Turkish Neurosurgery
Balance Control and Plantar Pressure Distribution in Hyperkyphotic Adolescent and Young Adults
Hakan Cici1, Omer Akcali2, Ata Elvan3, Ibrahim Engin Simsek3
1Izmir Katip Celebi University, Orthopaedics and Traumatology, Izmır,
2Dokuz Eylul University, Orthopaedics and Traumatology, Izmır,
3Dokuz Eylul University, School of Physical Therapy and Rehabilitation, Izmır,
DOI: 10.5137/1019-5149.JTN.41580-22.2

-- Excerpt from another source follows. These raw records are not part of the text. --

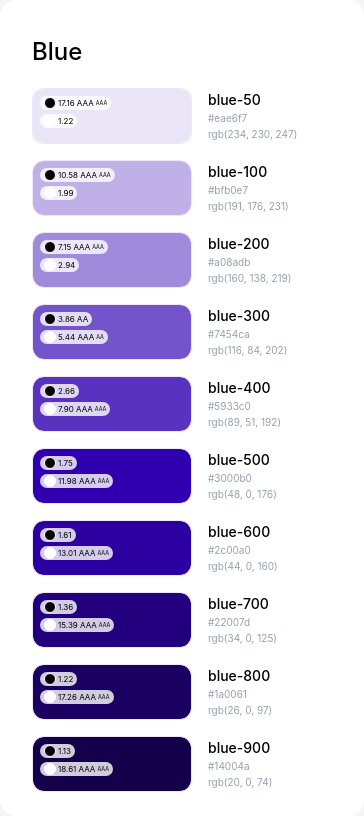
<!DOCTYPE html>
<html lang="en">
<head>
<meta charset="utf-8">
<title>Blue palette</title>
<style>
:root {
  --page: #f5f5f6;
  --card: #ffffff;
  --ink: #000000;
  --muted: #94a0b0;
  --pill: rgba(255, 255, 255, 0.8);
  --edge: rgba(234, 230, 247, 0.9);
  --blue-50: #eae6f7;
  --blue-100: #bfb0e7;
  --blue-200: #a08adb;
  --blue-300: #7454ca;
  --blue-400: #5933c0;
  --blue-500: #3000b0;
  --blue-600: #2c00a0;
  --blue-700: #22007d;
  --blue-800: #1a0061;
  --blue-900: #14004a;
}
* { box-sizing: border-box; margin: 0; padding: 0; }
html, body { width: 364px; height: 816px; overflow: hidden; background: var(--page); }
body { font-family: Inter, Roboto, sans-serif; color: var(--ink); }
.palette { width: 364px; height: 816px; padding: 36px 32px 24px; background: var(--card); border-radius: 16px; }
h1 { height: 52px; font-size: 24px; line-height: 32px; font-weight: 500; }
.colors { display: grid; gap: 16px; list-style: none; }
.color { display: grid; grid-template-columns: 160px 1fr; column-gap: 16px; height: 56px; }
.swatch { display: flex; flex-direction: column; align-items: flex-start; gap: 4px; padding: 7px; border: 1px solid var(--edge); border-radius: 12px; background: var(--tone); background-clip: padding-box; }
.contrast { display: flex; align-items: center; height: 14px; padding: 0 4px; border-radius: 7px; background: var(--pill); font-size: 8px; line-height: 14px; white-space: pre; }
.contrast::before { content: ""; width: 10px; height: 10px; margin-right: 2px; border-radius: 50%; border: 1px solid var(--card); background: var(--sample); }
.on-black { --sample: var(--ink); }
.on-white { --sample: var(--card); }
.contrast small { margin-left: 2px; font-size: 5.5px; }
.info { padding-top: 2px; white-space: nowrap; }
h2 { font-size: 14px; line-height: 20px; font-weight: 500; }
.info p { font-size: 10px; line-height: 16px; color: var(--muted); }
</style>
</head>
<body>
<main class="palette">
  <h1>Blue</h1>
  <ul class="colors">
    <li class="color">
      <div class="swatch" style="--tone: var(--blue-50)"><span class="contrast on-black">17.16 AAA<small>AAA</small></span><span class="contrast on-white">1.22</span></div>
      <div class="info"><h2>blue-50</h2><p>#eae6f7</p><p>rgb(234, 230, 247)</p></div>
    </li>
    <li class="color">
      <div class="swatch" style="--tone: var(--blue-100)"><span class="contrast on-black">10.58 AAA<small>AAA</small></span><span class="contrast on-white">1.99</span></div>
      <div class="info"><h2>blue-100</h2><p>#bfb0e7</p><p>rgb(191, 176, 231)</p></div>
    </li>
    <li class="color">
      <div class="swatch" style="--tone: var(--blue-200)"><span class="contrast on-black">7.15 AAA<small>AAA</small></span><span class="contrast on-white">2.94</span></div>
      <div class="info"><h2>blue-200</h2><p>#a08adb</p><p>rgb(160, 138, 219)</p></div>
    </li>
    <li class="color">
      <div class="swatch" style="--tone: var(--blue-300)"><span class="contrast on-black">3.86 AA</span><span class="contrast on-white">5.44 AAA<small>AA</small></span></div>
      <div class="info"><h2>blue-300</h2><p>#7454ca</p><p>rgb(116, 84, 202)</p></div>
    </li>
    <li class="color">
      <div class="swatch" style="--tone: var(--blue-400)"><span class="contrast on-black">2.66</span><span class="contrast on-white">7.90 AAA<small>AAA</small></span></div>
      <div class="info"><h2>blue-400</h2><p>#5933c0</p><p>rgb(89, 51, 192)</p></div>
    </li>
    <li class="color">
      <div class="swatch" style="--tone: var(--blue-500)"><span class="contrast on-black">1.75</span><span class="contrast on-white">11.98 AAA<small>AAA</small></span></div>
      <div class="info"><h2>blue-500</h2><p>#3000b0</p><p>rgb(48, 0, 176)</p></div>
    </li>
    <li class="color">
      <div class="swatch" style="--tone: var(--blue-600)"><span class="contrast on-black">1.61</span><span class="contrast on-white">13.01 AAA<small>AAA</small></span></div>
      <div class="info"><h2>blue-600</h2><p>#2c00a0</p><p>rgb(44, 0, 160)</p></div>
    </li>
    <li class="color">
      <div class="swatch" style="--tone: var(--blue-700)"><span class="contrast on-black">1.36</span><span class="contrast on-white">15.39 AAA<small>AAA</small></span></div>
      <div class="info"><h2>blue-700</h2><p>#22007d</p><p>rgb(34, 0, 125)</p></div>
    </li>
    <li class="color">
      <div class="swatch" style="--tone: var(--blue-800)"><span class="contrast on-black">1.22</span><span class="contrast on-white">17.26 AAA<small>AAA</small></span></div>
      <div class="info"><h2>blue-800</h2><p>#1a0061</p><p>rgb(26, 0, 97)</p></div>
    </li>
    <li class="color">
      <div class="swatch" style="--tone: var(--blue-900)"><span class="contrast on-black">1.13</span><span class="contrast on-white">18.61 AAA<small>AAA</small></span></div>
      <div class="info"><h2>blue-900</h2><p>#14004a</p><p>rgb(20, 0, 74)</p></div>
    </li>
  </ul>
</main>
</body>
</html>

Aim:Evaluation of the static/dynamic balance and plantar pressure distribution differences in hyperkyphotic adolescents and young adult individuals, depending on alterations of sagittal spinopelvic alignment.Material and Methods:Twelve patients with hyperkyphosis were composed of study group and twelve normal subjects were determined as control group. Spinopelvic parameters, thoracic kyphosis, lumbar lordosis and sagittal vertical axis offsets were evaluated on lateral spine X-rays. Static/dynamic balance evaluation and posturographic center of pressure projections of subjects were recorded by Balance-Master device and dynamic plantar pressure distributions were recorded by EMED pedobarography device. Group comparisons were made for radiologic parameters, center of pressure (COP) velocity, COP alignment and plantar pressure distrubitons to determine significance.Results:Positive correlation was determined between kyphosis and lordosis (r=0.573, p=0.03) in study group. No significant difference was found in COP alignment and mean sway velocity between two groups (P>0.05). There were statistically significant differences in end point excursion values in the forward direction between groups in terms of dynamic balance measurement (p=0.09). The dynamic pedobarographic measurements did not reveal any intergroup differences (p<0.05).Conclusion:Delayed balance control may be observed during forward reach in hyperkyphotic adolescent and young adult individuals. Compensatory lomber lordosis may be effective to remain normal gravity projections, static balance control and plantar pressure distributions as a response of thoracic hyperkyphosis.

Corresponding author : Omer Akcali